But the funding pot ran dry at the end of last year and a variety of grant applications have proved unsuccessful for the popular sessions.

Dads Rock co-founder Thomas Lynch admits the classes may have to be discontinued if the charity cannot access alternative sources of funding.

He told the Evening News: “NHS Lothian cannot now publicise the sessions because they’re not involved meaning we’re getting around six participants rather than 27 we had booked in February, which we were forced to cancel.

“There is not a lot out there that really focuses on dads and what to expect. The NHS Lothian ones are great but most focus more on the mums. Our classes bring together dads who are in a similar position and are in need of support.”

Dads Rock is continuing to host sessions once a month without the presence of an NHS Lothian midwife suggesting participants donate £10 to keep the service afloat.

Darren Ure, 35, says what he learned at the Dads Rock antenatal classes proved invaluable to him when his wife Amy gave birth to their son Angus two months early via an emergency C-section.

The gas supervisor from South Queensferry said: “It was an emergency situation and the advice from the classes meant I was able to keep calm and explain things to Amy who had no clue what was really happening.

“We had a mixture of sessions with and without NHS Lothian and I actually preferred the ones with Dads Rock because they were more relaxed and personal.

“I don’t know how I would have coped without Dads Rock. Thomas and the other dads taught me a lot and I was able to just stay focused and help Amy when I could thanks to the knowledge they shared with me. I felt prepared to be a dad after only a few sessions and it would be a huge shame to see others not get the same opportunity.”

Thomas says it costs £100 to put on a monthly workshop now and is spreading the word to encourage more future dads to come along to avoid the closure of the service.

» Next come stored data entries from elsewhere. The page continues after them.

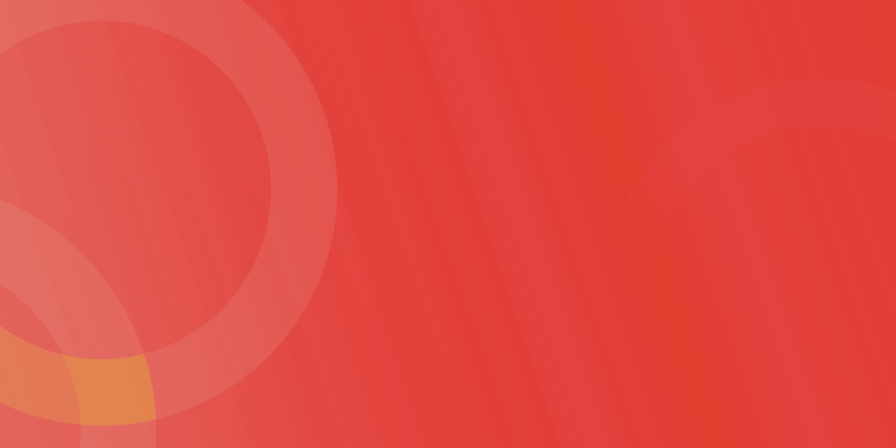
Write a WebGL 1 fragment shader that draws this background.

```glsl
precision highp float;
// Red backdrop with slanted soft streaks and three large translucent rings.

uniform vec2 u_resolution;

// Lengths are in canvas heights, origin at the lower left.
const vec3 BASE_RED = vec3(0.888, 0.246, 0.222);
const vec3 WARM_RED = vec3(0.888, 0.240, 0.175);
const vec3 PINK_RED = vec3(0.892, 0.265, 0.258);
const vec3 LIGHT_CORAL = vec3(0.888, 0.400, 0.365);
const vec3 RING_TINT = vec3(0.890, 0.640, 0.590);
const vec3 OVERLAP_ORANGE = vec3(0.890, 0.540, 0.260);

const float STREAK_SLANT = 0.34;
const float STREAK_STRENGTH = 0.45;
const float GLOW_STREAKS = 0.09;

// Each ring: center x, center y, inner radius, outer radius.
const vec4 RING_TOP = vec4(0.227, 0.576, 0.378, 0.526);
const vec4 RING_CORNER = vec4(-0.211, 0.036, 0.391, 0.560);
const vec4 RING_RIGHT = vec4(1.836, 0.336, 0.385, 0.487);
const float RING_ALPHA = 0.18;
const float FAINT_RING_ALPHA = 0.45;

float hashGradient(float cell) {
    return fract(sin(cell * 127.1 + 31.7) * 4375.85) * 2.0 - 1.0;
}

// One-dimensional gradient noise, roughly -1 to 1.
float gradientNoise(float x) {
    float cell = floor(x);
    float f = x - cell;
    float fade = f * f * f * (f * (f * 6.0 - 15.0) + 10.0);
    float left = hashGradient(cell) * f;
    float right = hashGradient(cell + 1.0) * (f - 1.0);
    return 2.0 * mix(left, right, fade);
}

float streakNoise(float s) {
    float sum = 0.0;
    float amplitude = 0.6;
    float frequency = 9.0;
    for (int i = 0; i < 3; i++) {
        sum += amplitude * gradientNoise(s * frequency + float(i) * 17.3);
        amplitude *= 0.65;
        frequency *= 2.3;
    }
    return sum;
}

float band(float s, float center, float width) {
    float d = (s - center) / width;
    return exp(-d * d);
}

float ringMask(vec2 p, vec4 ring, float pixel) {
    float middle = 0.5 * (ring.z + ring.w);
    float halfWidth = 0.5 * (ring.w - ring.z);
    float d = abs(length(p - ring.xy) - middle) - halfWidth;
    return 1.0 - smoothstep(-pixel, pixel, d);
}

void main() {
    vec2 p = gl_FragCoord.xy / u_resolution.y;
    float pixel = 0.75 / u_resolution.y;

    // Coordinate across the streaks, measured along the top edge.
    float s = p.x - STREAK_SLANT * (1.0 - p.y);
    float streaks = streakNoise(s);

    // Pink and warm bands; positive tone is pink, negative is warm.
    float tone = 0.15 + STREAK_STRENGTH * streaks;
    tone += 0.50 * band(s, 0.99, 0.09) + 0.45 * band(s, 1.48, 0.07);
    tone -= 0.50 * band(s, 0.90, 0.015) + 0.40 * band(s, 1.075, 0.018);
    tone -= 0.80 * band(s, 1.25, 0.08) + 0.70 * band(s, 2.00, 0.12);
    tone = clamp(tone, -1.0, 1.0);
    vec3 color = mix(BASE_RED, PINK_RED, max(tone, 0.0));
    color = mix(color, WARM_RED, max(-tone, 0.0));

    // Coral light fading in from the left.
    float glow = 1.0 - smoothstep(-0.40, 0.90, 0.75 * s + 0.25 * p.x);
    glow += GLOW_STREAKS * streaks * (1.0 - smoothstep(0.2, 1.1, s));
    color = mix(color, LIGHT_CORAL, clamp(glow, 0.0, 1.0));

    // Faint ring on the right, dissolving downward.
    float fadeDown = smoothstep(0.35, 0.75, p.y);
    float faint = ringMask(p, RING_RIGHT, pixel) * fadeDown;
    color = mix(color, PINK_RED, FAINT_RING_ALPHA * faint);

    // Two bright rings on the left.
    float topRing = ringMask(p, RING_TOP, pixel);
    float cornerRing = ringMask(p, RING_CORNER, pixel);
    color = mix(color, RING_TINT, RING_ALPHA * topRing);
    color = mix(color, RING_TINT, RING_ALPHA * cornerRing);

    // Orange where the upper ring crosses the corner ring and its disc.
    float cornerDistance = length(p - RING_CORNER.xy) - RING_CORNER.w;
    float cornerDisc = 1.0 - smoothstep(-pixel, pixel, cornerDistance);
    float orange = topRing * cornerDisc * mix(0.40, 0.70, cornerRing);
    color = mix(color, OVERLAP_ORANGE, orange);

    gl_FragColor = vec4(color, 1.0);
}
```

“I want fathers to know that this service is available to them,” he said. “When we had kids we could not find anything for dads in Edinburgh. I want dads to know they can play a big role and have value during the pregnancy.”

A Scottish Government spokesperson said: “We want to make Scotland the best place in the world for children and young people to grow up. Encouraging and supporting fathers to play an active role in their child’s upbringing is key if we are to improve the health, wellbeing and life chances of Scotland’s children and young people.

“We provide funding to a range of national organisations working with fathers and families and in 2018/19 provided one-year funding to Dads Rock to help them invest in sustainability of their services.”